I was researching on the famous Chinese lantern festival when I came across the statement “During the Han Dynasty, the festival was connected to Ti Yin, the deity of the North Star.”. This intrigued me and led me to shift my research towards Chinese astronomy and I was pleasantly shocked at the amount of material available on Chinese astronomy! Apparently the Chinese were one of the first cultures to observe and map the stars and Chinese astronomy is a wide topic full of narratives and science and also has ties to Buddhism and Taoism.

The above is the first star map I came across of the Suzhou Planisphere. Visually I was very drawn to its appearance due to its unpolished look and its negative colours.

Another map I found is the Dunhuang Star Chart, which is the earliest man-made star chart to have been recorded anywhere in the world. There is a lot of history behind it which you can watch the video above to find out more but I really like how the stars were mapped in such a way that it follows a narrative. In the above image, the cluster of stars in the middle represents the emperor (天皇) and the two bracked-shaped strings of orange dots represent the walls of the Forbidden Palace. The stars were mapped in such a way that as the night progressed, a person viewing the stars according to this map would see the emperor as he left his palace and toured the royal city.

Visually while I prefer the appearance of the Suzhou planisphere map, I think that the Dunhuang chart does have a more traditional look to it due to the inks used and the colour/texture of the paper which makes it look more authentic to Chinese history. I will have to put more thought into it and consult Ina to make a decision.

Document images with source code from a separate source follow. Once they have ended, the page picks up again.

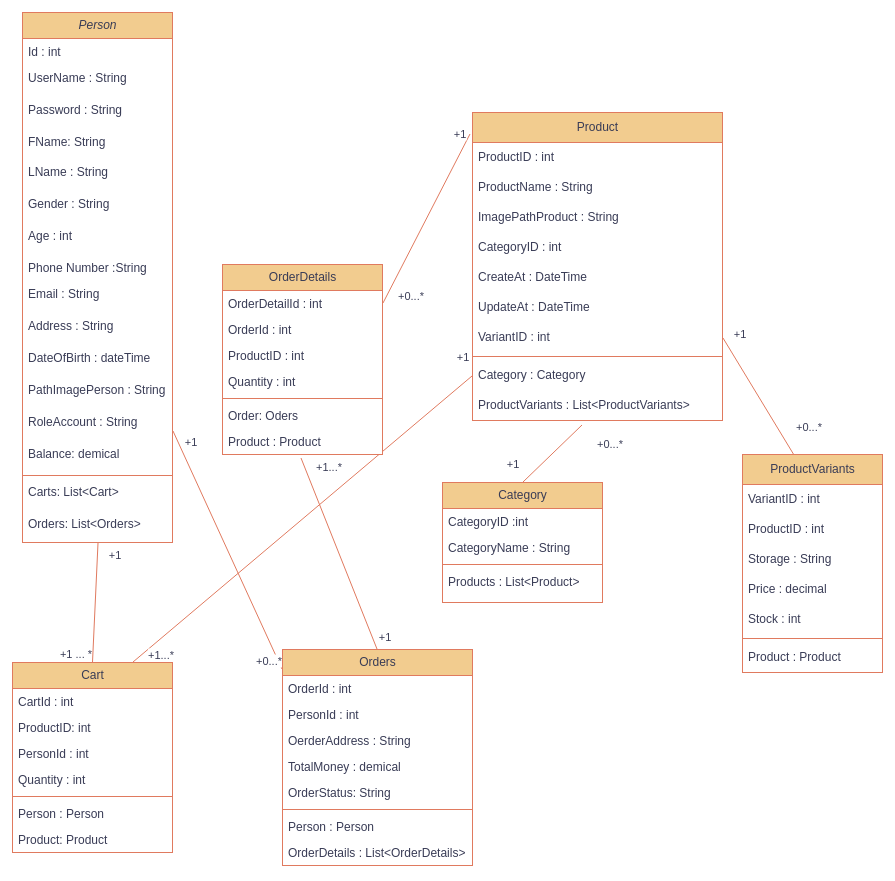
<!DOCTYPE html>
<html lang="en">
<head>
<meta charset="utf-8">
<title>Shop class diagram</title>
<style>
:root {
  --line: #e07a5f;
  --head: #f2cc8f;
  --ink: #393c56;
  --paper: #ffffff;
}
* { box-sizing: border-box; margin: 0; padding: 0; }
body { background: var(--paper); overflow: hidden; }
.diagram {
  position: relative;
  width: 895px;
  height: 881px;
  overflow: hidden;
  color: var(--ink);
  font: 12px/14px "Liberation Sans", Arial, sans-serif;
}
.relations { position: absolute; left: 0; top: 0; stroke: var(--line); stroke-width: 1; }

.class {
  --row: 26px;
  --head-height: 26px;
  --inset: 6px;
  position: absolute;
  display: flex;
  flex-direction: column;
  border: 1px solid var(--line);
  background: var(--paper);
  white-space: nowrap;
}
.class h2 {
  flex: none;
  height: var(--head-height);
  line-height: calc(var(--head-height) - 1px);
  background: var(--head);
  border-bottom: 1px solid var(--line);
  font-size: 12px;
  font-weight: 400;
  text-align: center;
}
.class ul { list-style: none; padding: 0 5px; }
.class li { height: var(--row); padding-top: var(--inset); }
.fields { padding-bottom: 3px !important; }
.links { flex: 1; border-top: 1px solid var(--line); padding-top: 4px !important; }
.roomy { --row: 30px; --head-height: 30px; --inset: 7px; }

.person { --row: 32px; left: 22px; top: 12px; width: 151px; height: 531px; }
.person h2 { font-style: italic; }
.person .fields { padding-bottom: 2px !important; }
.person .links { padding-top: 3px !important; }
.person .short { height: 26px; }
.person .medium { height: 30px; }
.order-details { left: 222px; top: 264px; width: 161px; height: 191px; }
.product { left: 472px; top: 112px; width: 251px; height: 309px; }
.category { left: 442px; top: 482px; width: 161px; height: 121px; }
.product-variants { left: 742px; top: 454px; width: 141px; height: 219px; }
.cart { left: 12px; top: 662px; width: 161px; height: 191px; }
.orders { left: 282px; top: 649px; width: 191px; height: 217px; }

.count {
  position: absolute;
  left: var(--x);
  top: var(--y);
  transform: translate(-50%, -50%);
  background: var(--paper);
  font-size: 11px;
  line-height: 13px;
  white-space: nowrap;
}
</style>
</head>
<body>
<main class="diagram">
  <svg class="relations" width="895" height="881" viewBox="0 0 895 881" aria-hidden="true">
    <line x1="98" y1="543" x2="92.5" y2="662"/>
    <line x1="173" y1="431" x2="282" y2="669"/>
    <line x1="383" y1="303" x2="470" y2="134"/>
    <line x1="301" y1="458" x2="377" y2="649"/>
    <line x1="472" y1="376" x2="133" y2="662"/>
    <line x1="582" y1="425" x2="523" y2="482"/>
    <line x1="723" y1="338" x2="794" y2="455"/>
  </svg>

  <span class="count" style="--x:460px;--y:134px">+1</span>
  <span class="count" style="--x:411px;--y:296px">+0...*</span>
  <span class="count" style="--x:463px;--y:357px">+1</span>
  <span class="count" style="--x:740px;--y:334px">+1</span>
  <span class="count" style="--x:809px;--y:427px">+0...*</span>
  <span class="count" style="--x:610px;--y:444px">+0...*</span>
  <span class="count" style="--x:513px;--y:464px">+1</span>
  <span class="count" style="--x:329px;--y:467px">+1...*</span>
  <span class="count" style="--x:385px;--y:637px">+1</span>
  <span class="count" style="--x:269px;--y:661px">+0...*</span>
  <span class="count" style="--x:161px;--y:655px">+1...*</span>
  <span class="count" style="--x:76px;--y:654px">+1 ... *</span>
  <span class="count" style="--x:115px;--y:555px">+1</span>
  <span class="count" style="--x:191px;--y:442px">+1</span>

  <section class="class person">
    <h2>Person</h2>
    <ul class="fields">
      <li class="short">Id : int</li>
      <li>UserName : String</li>
      <li>Password : String</li>
      <li class="medium">FName: String</li>
      <li>LName : String</li>
      <li>Gender : String</li>
      <li>Age : int</li>
      <li class="short">Phone Number :String</li>
      <li>Email : String</li>
      <li>Address : String</li>
      <li>DateOfBirth : dateTime</li>
      <li>PathImagePerson : String</li>
      <li>RoleAccount : String</li>
      <li>Balance: demical</li>
    </ul>
    <ul class="links">
      <li>Carts: List&lt;Cart&gt;</li>
      <li>Orders: List&lt;Orders&gt;</li>
    </ul>
  </section>

  <section class="class order-details">
    <h2>OrderDetails</h2>
    <ul class="fields">
      <li>OrderDetailId : int</li>
      <li>OrderId : int</li>
      <li>ProductID : int</li>
      <li>Quantity : int</li>
    </ul>
    <ul class="links">
      <li>Order: Oders</li>
      <li>Product : Product</li>
    </ul>
  </section>

  <section class="class roomy product">
    <h2>Product</h2>
    <ul class="fields">
      <li>ProductID : int</li>
      <li>ProductName : String</li>
      <li>ImagePathProduct : String</li>
      <li>CategoryID : int</li>
      <li>CreateAt : DateTime</li>
      <li>UpdateAt : DateTime</li>
      <li>VariantID : int</li>
    </ul>
    <ul class="links">
      <li>Category : Category</li>
      <li>ProductVariants : List&lt;ProductVariants&gt;</li>
    </ul>
  </section>

  <section class="class category">
    <h2>Category</h2>
    <ul class="fields">
      <li>CategoryID :int</li>
      <li>CategoryName : String</li>
    </ul>
    <ul class="links">
      <li>Products : List&lt;Product&gt;</li>
    </ul>
  </section>

  <section class="class roomy product-variants">
    <h2>ProductVariants</h2>
    <ul class="fields">
      <li>VariantID : int</li>
      <li>ProductID : int</li>
      <li>Storage : String</li>
      <li>Price : decimal</li>
      <li>Stock : int</li>
    </ul>
    <ul class="links">
      <li>Product : Product</li>
    </ul>
  </section>

  <section class="class cart">
    <h2>Cart</h2>
    <ul class="fields">
      <li>CartId : int</li>
      <li>ProductID: int</li>
      <li>PersonId : int</li>
      <li>Quantity : int</li>
    </ul>
    <ul class="links">
      <li>Person : Person</li>
      <li>Product: Product</li>
    </ul>
  </section>

  <section class="class orders">
    <h2>Orders</h2>
    <ul class="fields">
      <li>OrderId : int</li>
      <li>PersonId : int</li>
      <li>OerderAddress : String</li>
      <li>TotalMoney : demical</li>
      <li>OrderStatus: String</li>
    </ul>
    <ul class="links">
      <li>Person : Person</li>
      <li>OrderDetails : List&lt;OrderDetails&gt;</li>
    </ul>
  </section>
</main>
</body>
</html>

There are also other visuals that I can consider, such as going down a more modern route and making it look more like a modern day planetarium.

Further thoughts & considerations

I showed Ina these ideas in week 2 and after discussing with her, I decided that I would prefer to work on Idea 2. I do think that because we are supposed to represent a culture in this project, it’s important to be a little more aware and sensitive of what we are putting out especially if it is to be shown in a public space. This mindset was what led me to choose Idea 2 because I felt that Idea 1 could potentially look distasteful and not representative of Chinese culture. With that in mind, I continued to brainstorm specifically on how I could represent Chinese constellations on the media wall.

I discovered these online planetariums which maps the view in outer space from any place on Earth at any given point in time. The second one is a little more useful because it shows the connection between each star to form the constellations. For the first one, visually it is something that I would like to make my work similar to should I choose to do something more data-based and less inherently Chinese.

Also, because all the star maps available these days are of the modern Western sky and I would like to map the stars according to Chinese astronomy, I used the above 2 maps to compare the 2 systems (they are the same stars, just connected in different ways). This is still a work in progress because there are so many stars out there but I may possibly simplify it by focusing only on the main constellations!

Another thing I discussed with Ina and Corey about is the possibility of making this an interactive piece through the use of code through Processing. I currently have a few ideas on how to do this but as of now it requires more brainstorming and research.

I’m super excited to be working on this project! I don’t think anything like this has been done before and I’m learning a lot about my own culture through my research. Stay tuned to this space if you would like to see updates on my progress (: